## Exercise objective
Please tally how many lines in the entries below include the word "height", giving only the number.

[Dataset excerpts]
_____

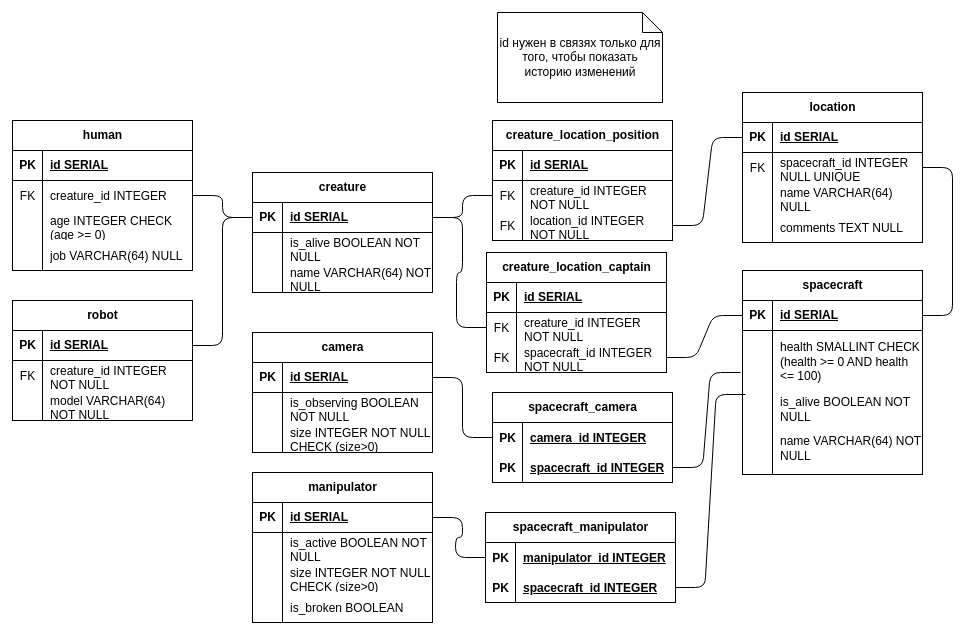
<!DOCTYPE html>
<html lang="ru">
<head>
<meta charset="utf-8">
<title>Entity relationship diagram</title>
<style>
:root { --ink: #000; --paper: #fff; }
* { box-sizing: border-box; }
body { margin: 0; background: var(--paper); }
.diagram {
  position: relative; width: 974px; height: 635px; overflow: hidden;
  background: var(--paper); color: var(--ink);
  font: 12px/14.4px "Liberation Sans", Arial, sans-serif;
}
.entity {
  position: absolute; left: var(--x); top: var(--y);
  width: var(--w, 181px); height: var(--h);
  display: flex; flex-direction: column;
  border: 1px solid var(--ink); background: var(--paper); white-space: nowrap;
}
.entity h2 {
  flex: 0 0 30px; margin: 0; border-bottom: 1px solid var(--ink);
  font: inherit; font-weight: bold; line-height: 28px; text-align: center;
}
.row { flex: 0 0 var(--row, 30px); display: grid; grid-template-columns: 30px 1fr; }
.key { display: flex; align-items: center; justify-content: center; border-right: 1px solid var(--ink); }
.field { display: flex; align-items: center; min-width: 0; padding-left: 7px; }
.row:not(.pk) .field { padding-top: 1px; }
.field span { max-height: 26px; overflow: hidden; }
.tall .field span { max-height: none; }
.pk { font-weight: bold; }
.pk .field span { text-decoration: underline; }
.pk.ruled { border-bottom: 1px solid var(--ink); }
.note {
  position: absolute; left: 497px; top: 12px; width: 166px; height: 91px;
  display: flex; align-items: center; justify-content: center;
  margin: 0; text-align: center; white-space: nowrap;
}
.lines { position: absolute; left: 0; top: 0; fill: none; stroke: var(--ink); }
</style>
</head>
<body>
<main class="diagram">
  <p class="note">id нужен в связях только для<br>того, чтобы показать<br>историю изменений</p>

  <section class="entity" style="--x:12px;--y:120px;--h:151px">
    <h2>human</h2>
    <div class="row pk ruled"><div class="key">PK</div><div class="field"><span>id SERIAL</span></div></div>
    <div class="row"><div class="key">FK</div><div class="field"><span>creature_id INTEGER</span></div></div>
    <div class="row"><div class="key"></div><div class="field"><span>age INTEGER CHECK<br>(age &gt;= 0)</span></div></div>
    <div class="row"><div class="key"></div><div class="field"><span>job VARCHAR(64) NULL</span></div></div>
  </section>

  <section class="entity" style="--x:12px;--y:300px;--h:121px">
    <h2>robot</h2>
    <div class="row pk ruled"><div class="key">PK</div><div class="field"><span>id SERIAL</span></div></div>
    <div class="row"><div class="key">FK</div><div class="field"><span>creature_id INTEGER<br>NOT NULL</span></div></div>
    <div class="row"><div class="key"></div><div class="field"><span>model VARCHAR(64)<br>NOT NULL</span></div></div>
  </section>

  <section class="entity" style="--x:252px;--y:172px;--h:121px">
    <h2>creature</h2>
    <div class="row pk ruled"><div class="key">PK</div><div class="field"><span>id SERIAL</span></div></div>
    <div class="row"><div class="key"></div><div class="field"><span>is_alive BOOLEAN NOT<br>NULL</span></div></div>
    <div class="row"><div class="key"></div><div class="field"><span>name VARCHAR(64) NOT<br>NULL</span></div></div>
  </section>

  <section class="entity" style="--x:252px;--y:332px;--h:121px">
    <h2>camera</h2>
    <div class="row pk ruled"><div class="key">PK</div><div class="field"><span>id SERIAL</span></div></div>
    <div class="row"><div class="key"></div><div class="field"><span>is_observing BOOLEAN<br>NOT NULL</span></div></div>
    <div class="row"><div class="key"></div><div class="field"><span>size INTEGER NOT NULL<br>CHECK (size&gt;0)</span></div></div>
  </section>

  <section class="entity" style="--x:252px;--y:472px;--h:151px">
    <h2>manipulator</h2>
    <div class="row pk ruled"><div class="key">PK</div><div class="field"><span>id SERIAL</span></div></div>
    <div class="row"><div class="key"></div><div class="field"><span>is_active BOOLEAN NOT<br>NULL</span></div></div>
    <div class="row"><div class="key"></div><div class="field"><span>size INTEGER NOT NULL<br>CHECK (size&gt;0)</span></div></div>
    <div class="row"><div class="key"></div><div class="field"><span>is_broken BOOLEAN</span></div></div>
  </section>

  <section class="entity" style="--x:492px;--y:120px;--h:121px">
    <h2>creature_location_position</h2>
    <div class="row pk ruled"><div class="key">PK</div><div class="field"><span>id SERIAL</span></div></div>
    <div class="row"><div class="key">FK</div><div class="field"><span>creature_id INTEGER<br>NOT NULL</span></div></div>
    <div class="row"><div class="key">FK</div><div class="field"><span>location_id INTEGER<br>NOT NULL</span></div></div>
  </section>

  <section class="entity" style="--x:486px;--y:252px;--h:121px">
    <h2>creature_location_captain</h2>
    <div class="row pk ruled"><div class="key">PK</div><div class="field"><span>id SERIAL</span></div></div>
    <div class="row"><div class="key">FK</div><div class="field"><span>creature_id INTEGER<br>NOT NULL</span></div></div>
    <div class="row"><div class="key">FK</div><div class="field"><span>spacecraft_id INTEGER<br>NOT NULL</span></div></div>
  </section>

  <section class="entity" style="--x:492px;--y:392px;--h:91px">
    <h2>spacecraft_camera</h2>
    <div class="row pk"><div class="key">PK</div><div class="field"><span>camera_id INTEGER</span></div></div>
    <div class="row pk"><div class="key">PK</div><div class="field"><span>spacecraft_id INTEGER</span></div></div>
  </section>

  <section class="entity" style="--x:485px;--y:512px;--w:191px;--h:91px">
    <h2>spacecraft_manipulator</h2>
    <div class="row pk"><div class="key">PK</div><div class="field"><span>manipulator_id INTEGER</span></div></div>
    <div class="row pk"><div class="key">PK</div><div class="field"><span>spacecraft_id INTEGER</span></div></div>
  </section>

  <section class="entity" style="--x:742px;--y:92px;--h:151px">
    <h2>location</h2>
    <div class="row pk ruled"><div class="key">PK</div><div class="field"><span>id SERIAL</span></div></div>
    <div class="row"><div class="key">FK</div><div class="field"><span>spacecraft_id INTEGER<br>NULL UNIQUE</span></div></div>
    <div class="row"><div class="key"></div><div class="field"><span>name VARCHAR(64)<br>NULL</span></div></div>
    <div class="row"><div class="key"></div><div class="field"><span>comments TEXT NULL</span></div></div>
  </section>

  <section class="entity tall" style="--x:742px;--y:270px;--h:205px">
    <h2>spacecraft</h2>
    <div class="row pk ruled"><div class="key">PK</div><div class="field"><span>id SERIAL</span></div></div>
    <div class="row" style="--row:61px"><div class="key"></div><div class="field"><span>health SMALLINT CHECK<br>(health &gt;= 0 AND health<br>&lt;= 100)</span></div></div>
    <div class="row" style="--row:34px"><div class="key"></div><div class="field"><span>is_alive BOOLEAN NOT<br>NULL</span></div></div>
    <div class="row" style="--row:44px"><div class="key"></div><div class="field"><span>name VARCHAR(64) NOT<br>NULL</span></div></div>
    <div class="row" style="--row:4px"><div class="key"></div><div class="field"></div></div>
  </section>

  <svg class="lines" width="974" height="635" viewBox="0 0 974 635" aria-hidden="true">
    <g transform="translate(.5 .5)">
      <g id="note-outline">
        <path d="M497 12H642L662 32V102H497Z"/>
        <path d="M642 12V32H662"/>
      </g>
      <g id="relations">
        <path d="M192 195H212Q222 195 222 201V207Q222 217 232 217H252"/>
        <path d="M192 345H212Q222 345 222 335V227Q222 217 232 217H252"/>
        <path d="M432 217H452Q462 217 462 211V205Q462 195 472 195H492"/>
        <path d="M432 217H452Q462 217 462 227V262Q462 272 459 272Q456 272 456 282V317Q456 327 466 327H486"/>
        <path d="M672 225H692Q702 225 703 215L711 147Q712 137 722 137H742"/>
        <path d="M666 357H686Q696 357 699 348L709 324Q712 315 722 315H742"/>
        <path d="M922 167H942Q952 167 952 177V305Q952 315 942 315H922"/>
        <path d="M432 377H452Q462 377 462 387V427Q462 437 472 437H492"/>
        <path d="M432 517H452Q462 517 462 527V532Q462 537 458 537Q455 537 455 547Q455 557 465 557H485"/>
        <path d="M672 467H692Q702 467 703 457L709 382Q710 372 720 372H740"/>
        <path d="M675 587H695Q705 587 705 577L715 404Q715 394 725 394H745"/>
      </g>
    </g>
  </svg>
</main>
</body>
</html>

_____

## Exercise answer
7